Prompt: The span to copy runs from the line containing "326L10 326L12 328L38" to the last line below. Copy it exactly, with nothing else.

--- START ---

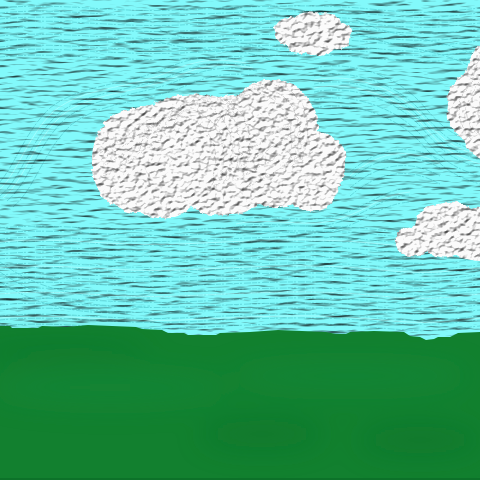
<!DOCTYPE html>
<html lang="en">
<head>
<meta charset="utf-8">
<title>Clouds over a green field</title>
<style>
:root {
  --sky: #82f9fb;
  --sky-shade: #4fc3c9;
  --sky-light: #b4ffff;
  --cloud: #fbfbfb;
  --cloud-shade: #b9b9b9;
  --grass: #12802f;
  --grass-dark: #0c7229;
  --grass-light: #17883a;
}
html, body { margin: 0; width: 480px; height: 480px; overflow: hidden; }
svg { display: block; }
.sky { fill: var(--sky); }
.strokes { fill: none; stroke: var(--sky-shade); stroke-width: 1; stroke-dasharray: 5 1 2 2 7 1; opacity: .6; }
.strokes-light { fill: none; stroke: var(--sky-light); stroke-width: 1; opacity: .7; }
.cloud { fill: var(--cloud); }
.ridges { fill: none; stroke: var(--cloud-shade); stroke-width: 1; stroke-dasharray: 4 1 2 1; opacity: .6; }
.grass { fill: var(--grass); }
.grass-dark { fill: var(--grass-dark); }
.grass-light { fill: var(--grass-light); }
</style>
</head>
<body>
<svg width="480" height="480" viewBox="0 0 480 480" role="img" aria-label="White clouds in a turquoise sky above a green field">
  <defs>
    <filter id="sky-relief" x="0" y="0" width="100%" height="100%" color-interpolation-filters="sRGB">
      <feTurbulence type="fractalNoise" baseFrequency="0.035 0.24" numOctaves="3" seed="7" result="noise"/>
      <feDiffuseLighting in="noise" surfaceScale="2.2" diffuseConstant="1.2" lighting-color="#ffffff" result="light">
        <feDistantLight azimuth="250" elevation="58"/>
      </feDiffuseLighting>
      <feBlend in="SourceGraphic" in2="light" mode="multiply"/>
    </filter>
    <filter id="cloud-relief" x="-5%" y="-5%" width="110%" height="110%" color-interpolation-filters="sRGB">
      <feTurbulence type="fractalNoise" baseFrequency="0.16 0.2" numOctaves="2" seed="12" result="noise"/>
      <feDisplacementMap in="SourceGraphic" in2="noise" scale="5" xChannelSelector="R" yChannelSelector="G" result="rough"/>
      <feDiffuseLighting in="noise" surfaceScale="2.4" diffuseConstant="1.2" lighting-color="#ffffff" result="light">
        <feDistantLight azimuth="235" elevation="58"/>
      </feDiffuseLighting>
      <feBlend in="rough" in2="light" mode="multiply" result="shaded"/>
      <feComposite in="shaded" in2="rough" operator="in"/>
    </filter>
    <filter id="soft" x="-30%" y="-60%" width="160%" height="220%"><feGaussianBlur stdDeviation="14"/></filter>

    <path id="big-cloud-shape" d="M92 163C91 136 106 113 130 109C146 105 158 105 167 98C184 93 204 94 218 98C228 95 234 94 240 95C248 83 260 79 274 80C290 80 300 86 305 96C314 105 319 117 318 130C330 135 342 141 346 153C347 165 345 176 340 185C335 200 329 210 317 211C306 212 298 209 292 204C282 210 269 209 260 204C251 209 242 215 229 214C213 218 200 213 192 207C183 213 175 220 163 218C152 219 147 213 139 213C125 214 117 207 110 203C98 195 91 180 92 163Z"/>
    <clipPath id="big-cloud-clip"><use href="#big-cloud-shape"/></clipPath>

    <path id="wave-line" d="M0 0C60 -6 110 5 180 2S310 -5 370 1S440 4 480 0"/>
    <g id="wave-set">
      <use href="#wave-line"/>
      <use href="#wave-line" y="5"/>
      <use href="#wave-line" y="11"/>
      <use href="#wave-line" y="15"/>
      <use href="#wave-line" y="21"/>
    </g>
    <path id="sweep-line" d="M0 196C22 178 30 140 58 114C88 90 130 92 170 76C205 60 226 62 250 66"/>
    <path id="bow-line" d="M314 84C352 76 396 92 420 118C438 138 446 150 480 160"/>
    <path id="arch-line" d="M350 172C378 148 408 142 440 160"/>
    <path id="under-line" d="M236 220C270 212 310 226 342 214C372 204 382 190 410 188"/>
    <path id="ridge-arc" d="M140 150C142 118 182 104 204 128C220 146 218 172 208 196"/>
    <path id="ridge-diagonal" d="M100 152C122 140 140 126 160 112"/>
  </defs>

  <g id="sky" filter="url(#sky-relief)">
    <rect class="sky" width="480" height="345"/>
    <g class="strokes">
      <use href="#wave-set" y="8"/>
      <use href="#wave-set" y="36"/>
      <use href="#wave-set" y="228"/>
      <use href="#wave-set" y="254"/>
      <use href="#wave-set" y="279"/>
      <use href="#wave-set" y="305"/>
    </g>
    <g class="strokes">
      <use href="#sweep-line"/>
      <use href="#sweep-line" x="7" y="5"/>
      <use href="#sweep-line" x="-8" y="-6"/>
      <use href="#sweep-line" x="13" y="11"/>
      <use href="#bow-line"/>
      <use href="#bow-line" y="-8"/>
      <use href="#bow-line" y="-16"/>
      <use href="#bow-line" y="8"/>
      <use href="#bow-line" y="16"/>
      <use href="#bow-line" y="24"/>
      <use href="#arch-line"/>
      <use href="#arch-line" y="8"/>
      <use href="#arch-line" y="16"/>
      <use href="#arch-line" y="24"/>
      <use href="#under-line"/>
      <use href="#under-line" y="7"/>
      <use href="#under-line" y="14"/>
      <path d="M0 262C40 292 90 300 150 298M0 272C40 300 90 308 150 306M0 282C40 308 80 314 130 313"/>
      <path d="M150 38C190 56 236 44 270 60M160 30C196 46 236 36 268 50M350 30C388 48 430 46 470 66M356 20C392 38 430 36 474 54"/>
    </g>
    <g class="strokes-light">
      <use href="#sweep-line" x="3" y="2"/>
      <use href="#sweep-line" x="-4" y="-3"/>
      <use href="#bow-line" y="4"/>
      <use href="#bow-line" y="-4"/>
      <use href="#arch-line" y="4"/>
      <use href="#under-line" y="4"/>
      <use href="#wave-line" y="242"/>
      <use href="#wave-line" y="268"/>
      <use href="#wave-line" y="294"/>
      <use href="#wave-line" y="318"/>
    </g>
  </g>

  <g id="clouds">
    <g filter="url(#cloud-relief)">
      <use class="cloud" href="#big-cloud-shape"/>
      <g class="ridges" clip-path="url(#big-cloud-clip)">
        <use href="#ridge-arc"/>
        <use href="#ridge-arc" x="8" y="-6"/>
        <use href="#ridge-arc" x="16" y="-12"/>
        <use href="#ridge-arc" x="24" y="-16"/>
        <use href="#ridge-arc" x="34" y="-18"/>
        <use href="#ridge-arc" x="76" y="-22"/>
        <use href="#ridge-arc" x="84" y="-27"/>
        <use href="#ridge-arc" x="92" y="-32"/>
        <use href="#ridge-diagonal"/>
        <use href="#ridge-diagonal" y="8"/>
        <use href="#ridge-diagonal" y="16"/>
        <use href="#ridge-diagonal" x="4" y="24"/>
        <path d="M226 160C252 154 268 132 290 126M228 170C254 164 272 142 298 134M232 180C258 174 276 152 306 142M240 190C264 182 284 162 314 152"/>
      </g>
    </g>
    <path class="cloud" filter="url(#cloud-relief)" d="M275 32C273 22 282 16 294 17C301 11 312 12 320 14C330 11 339 17 341 22C351 24 354 33 349 39C351 46 342 50 334 49C328 57 314 58 306 53C295 56 288 51 288 46C279 45 274 39 275 32Z"/>
    <g filter="url(#cloud-relief)">
      <path class="cloud" d="M486 40C474 47 469 59 466 73C453 80 445 92 448 105C445 122 453 134 464 139C467 151 475 157 486 160Z"/>
      <path class="ridges" d="M480 58C472 72 476 80 464 92C454 106 458 124 472 140M484 70C478 84 474 92 468 102C464 116 468 126 482 138M486 92C478 104 476 114 484 126"/>
    </g>
    <path class="cloud" filter="url(#cloud-relief)" d="M396 241C394 232 401 227 411 228C417 225 416 218 419 213C426 204 437 205 446 202C456 201 466 203 471 209C477 207 482 208 488 209V261C476 262 465 259 456 255C446 260 435 257 428 251C420 258 410 257 402 254C397 251 395 246 396 241Z"/>
  </g>

  <g id="field">
    <path class="grass" d="M0 326L10 326L12 328L38 328L42 326L66 327L88 325L112 326L136 327L142 329L162 330L168 333L184 333L188 335L216 335L220 333L250 332L278 330L302 331L326 332L336 334L346 334L350 332L374 331L404 332L410 336L420 337L426 340L434 339L438 337L450 337L458 333L480 332V480H0Z"/>
    <g filter="url(#soft)" opacity=".55">
      <ellipse class="grass-light" cx="110" cy="388" rx="120" ry="16"/>
      <ellipse class="grass-light" cx="350" cy="376" rx="120" ry="14"/>
      <ellipse class="grass-dark" cx="262" cy="434" rx="60" ry="14"/>
      <ellipse class="grass-dark" cx="60" cy="350" rx="90" ry="8"/>
      <ellipse class="grass-dark" cx="420" cy="440" rx="60" ry="14"/>
    </g>
    <rect class="grass-dark" y="478" width="480" height="2"/>
  </g>
</svg>
</body>
</html>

--- END ---

Reply to the task:
    <path class="grass" d="M0 326L10 326L12 328L38 328L42 326L66 327L88 325L112 326L136 327L142 329L162 330L168 333L184 333L188 335L216 335L220 333L250 332L278 330L302 331L326 332L336 334L346 334L350 332L374 331L404 332L410 336L420 337L426 340L434 339L438 337L450 337L458 333L480 332V480H0Z"/>
    <g filter="url(#soft)" opacity=".55">
      <ellipse class="grass-light" cx="110" cy="388" rx="120" ry="16"/>
      <ellipse class="grass-light" cx="350" cy="376" rx="120" ry="14"/>
      <ellipse class="grass-dark" cx="262" cy="434" rx="60" ry="14"/>
      <ellipse class="grass-dark" cx="60" cy="350" rx="90" ry="8"/>
      <ellipse class="grass-dark" cx="420" cy="440" rx="60" ry="14"/>
    </g>
    <rect class="grass-dark" y="478" width="480" height="2"/>
  </g>
</svg>
</body>
</html>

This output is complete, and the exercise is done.